Last week, the Florida Department of Health passed the emergency rule. In it, the state established a separate medical marijuana treatment center application process for farmers who are recognized class members of the Pigford Cases – a 1999 class-action discrimination lawsuit between the U.S. Department of Agriculture and Black farmers.
The suit claimed the federal agency had discriminated against Black farmers and failed to investigate complaints from 1983 to 1997. The USDA would eventually settle, distributing nearly $1 billion to 16,000 farmers. However, a consent decree allowed thousands of new claims to be accepted.
Florida farmers who are recognized class members under the lawsuit will not only have to complete a separate medical marijuana license under the emergency rule but also pay a non-refundable $146,000 fee.
Fried claims the fee is more than double what other farmers pay and adds more "extensive" requirements.
In a letter sent to Florida Attorney General Ashley Moody and Florida's Chief Inspector General Melinda Miguel, Fried wrote she fears the rule was created with "discriminatory intent."
"However, regardless of the intent, it will most certainly have a discriminatory effect," Fried wrote. She is calling on FDOH to revise the rule by making the requirements equal to those of other license applicants. She is also requesting the state begin its investigation into any discriminatory intent immediately.

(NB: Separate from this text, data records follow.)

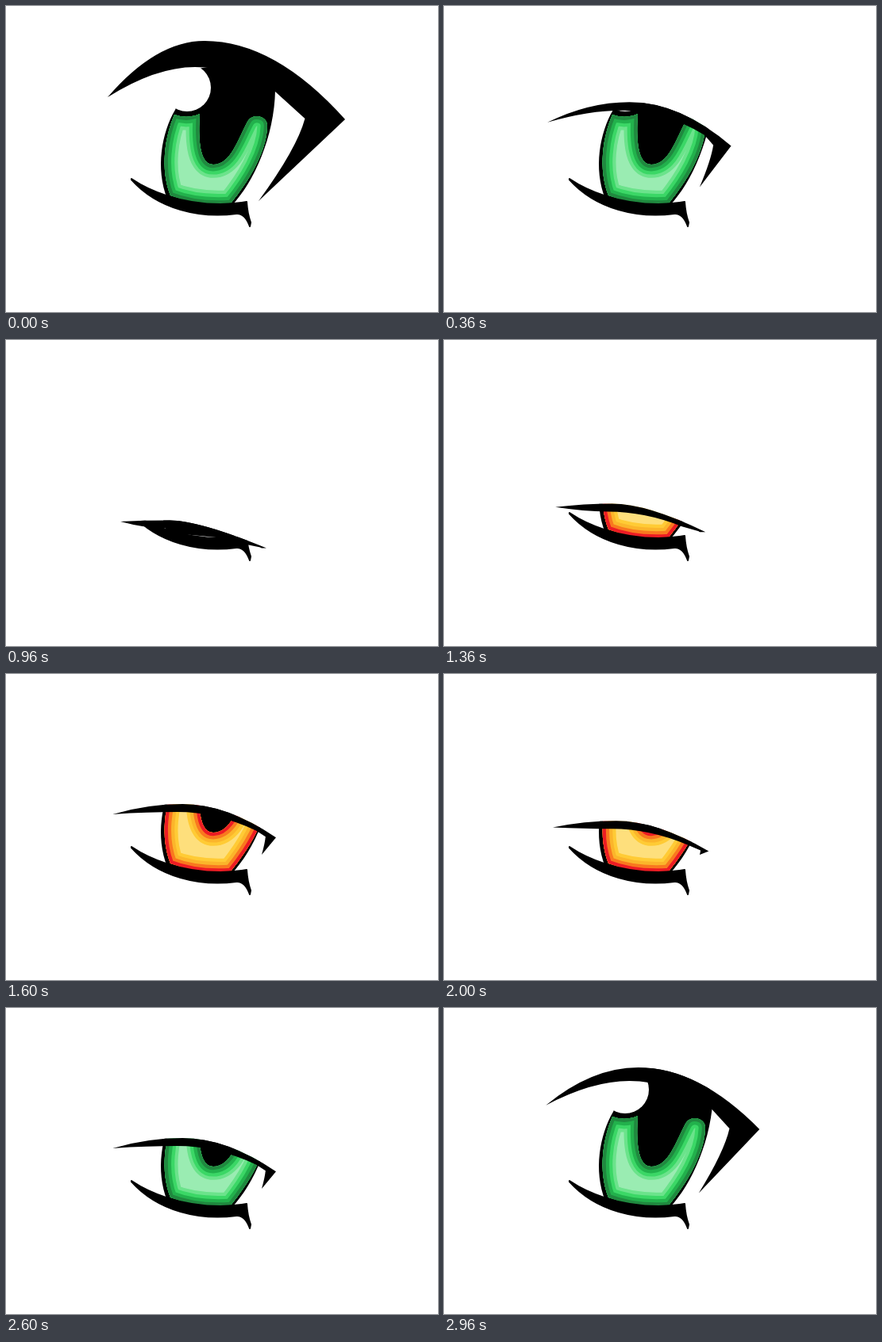
An HTML page with a canvas that plays this animation: 544 px wide and 386 px high, repeating every 3.08 s.

```html
<!DOCTYPE html>
<html lang="en">
<head>
<meta charset="utf-8">
<title>Blinking eye</title>
<style>
html, body { margin: 0; width: 100%; height: 100%; overflow: hidden; background: #fff; }
canvas { display: block; }
</style>
</head>
<body>
<canvas id="stage" width="544" height="386"></canvas>
<script>
const ctx = document.getElementById('stage').getContext('2d');
ctx.lineJoin = 'round';

const GREEN = ['#20893f', '#22b14c', '#3bd766', '#6be38b', '#9aecb2'];
const ORANGE = ['#ed1c24', '#f9781f', '#fbb52b', '#ffcb35', '#fedf7c'];
const BAND = 4.2;
const CLOSED = 8;

const iris = new Path2D('M213 131C196 160 188 205 203 243L285 251C312 222 338 165 339 106L300 70L235 80Z');
const ring = new Path2D('M212 137C200 165 194 205 207 239Q240 252 283 249C305 222 328 185 329 152C330 138 310 134 304 146C292 168 283 200 261 200C243 200 242 165 244 136Q228 143 212 137Z');
const lowerLid = new Path2D('M158 218C180 233 220 250 270 250Q292 249 303 247Q304 262 308 273L307 278Q301 261 290 262C245 268 192 257 158 219Z');
const highlight = new Path2D();
highlight.arc(228, 103, 30, 0, 7);

function fill(path, color) {
  ctx.fillStyle = color;
  ctx.fill(path);
}

function stroke(path, color, width) {
  ctx.strokeStyle = color;
  ctx.lineWidth = width;
  ctx.stroke(path);
}

// Upper lid at a step from wide open (0) to closed (8).
function upperLid(step) {
  const shut = step / CLOSED;
  const wide = (1 - shut) ** 2;
  const jolt = .3 ** step; // the first step moves further than the others

  const tipX = 128 + 16 * shut ** 2;
  const tipY = 115 + 114 * shut ** 1.3;
  const crestX = 250 - 44 * shut;
  const crestY = 58 + 21.2 * step - 14 * jolt;
  const cornerX = 328 + 85 * wide + 14 * jolt;
  const cornerY = crestY + 35 + 51 * wide + 13 * jolt;
  const tailX = 322 - 4 * jolt;
  const tailY = Math.max(228 + 18 * jolt, cornerY);
  const innerX = cornerX - 8 - .43 * (cornerX - 328);
  const innerY = cornerY - 1;
  const jointX = 339 - 48 * shut ** 1.5;
  const jointY = cornerY - 7 - 28 * (1 - shut) ** 3;
  const archX = 238 - 36 * shut;
  const archY = crestY + 10 + 23 * jolt;

  const bendX = crestX + (.5 - .2 * shut ** 4) * (cornerX - crestX);
  const top = `M${tipX} ${tipY}Q${(tipX + crestX) / 2} ${crestY} ${crestX} ${crestY}
    Q${bendX} ${crestY} ${cornerX} ${cornerY}`;
  return {
    cover: new Path2D(`${top}H544V0H0V${tipY}Z`),
    lash: new Path2D(`${top}L${tailX} ${tailY}
      Q${innerX + .17 * (tailX - innerX)} ${innerY + .36 * (tailY - innerY)} ${innerX} ${innerY}
      L${jointX} ${jointY}Q${(jointX + archX) / 2} ${archY} ${archX} ${archY}
      Q${tipX + .55 * (archX - tipX)} ${archY} ${tipX} ${tipY}Z`)
  };
}

// Strokes along the ring's edge, clipped to its inside, leave nested bands.
function drawBands(colors) {
  ctx.save();
  ctx.clip(ring);
  fill(ring, colors.at(-1));
  for (let i = colors.length - 1; i > 0; i--) stroke(ring, colors[i - 1], 2 * BAND * i);
  ctx.restore();
}

function draw(step, colors) {
  const lid = upperLid(step);
  ctx.clearRect(0, 0, 544, 386);
  fill(iris, '#000');
  if (step < CLOSED) drawBands(colors);
  fill(highlight, '#fff');
  fill(lowerLid, '#000');
  stroke(lowerLid, '#000', 2);
  fill(lid.cover, '#fff');
  fill(lid.lash, '#000');
}

// Steps last 120 ms, apart from the two pauses.
const steps = [...'012345678765678765421'].map(Number);
const duration = i => i === 8 || i === 11 ? 400 : 120;
const LOOP = 3080;
const start = performance.now();

function tick() {
  let rest = (performance.now() - start) % LOOP;
  let i = 0;
  while (i < steps.length - 1 && rest >= duration(i)) rest -= duration(i++);
  draw(steps[i], i >= 8 && i < 14 ? ORANGE : GREEN);
  requestAnimationFrame(tick);
}
tick();
</script>
</body>
</html>
```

For years, Black farmers have faced discrimination from the U.S. Department of Agriculture. In 1920, USDA reported more than 900,000 Black farmers made up the 6.4 million total farmers who worked in the U.S. A recent survey done by the department in 2017 revealed that the number has dwindled to just 45,508.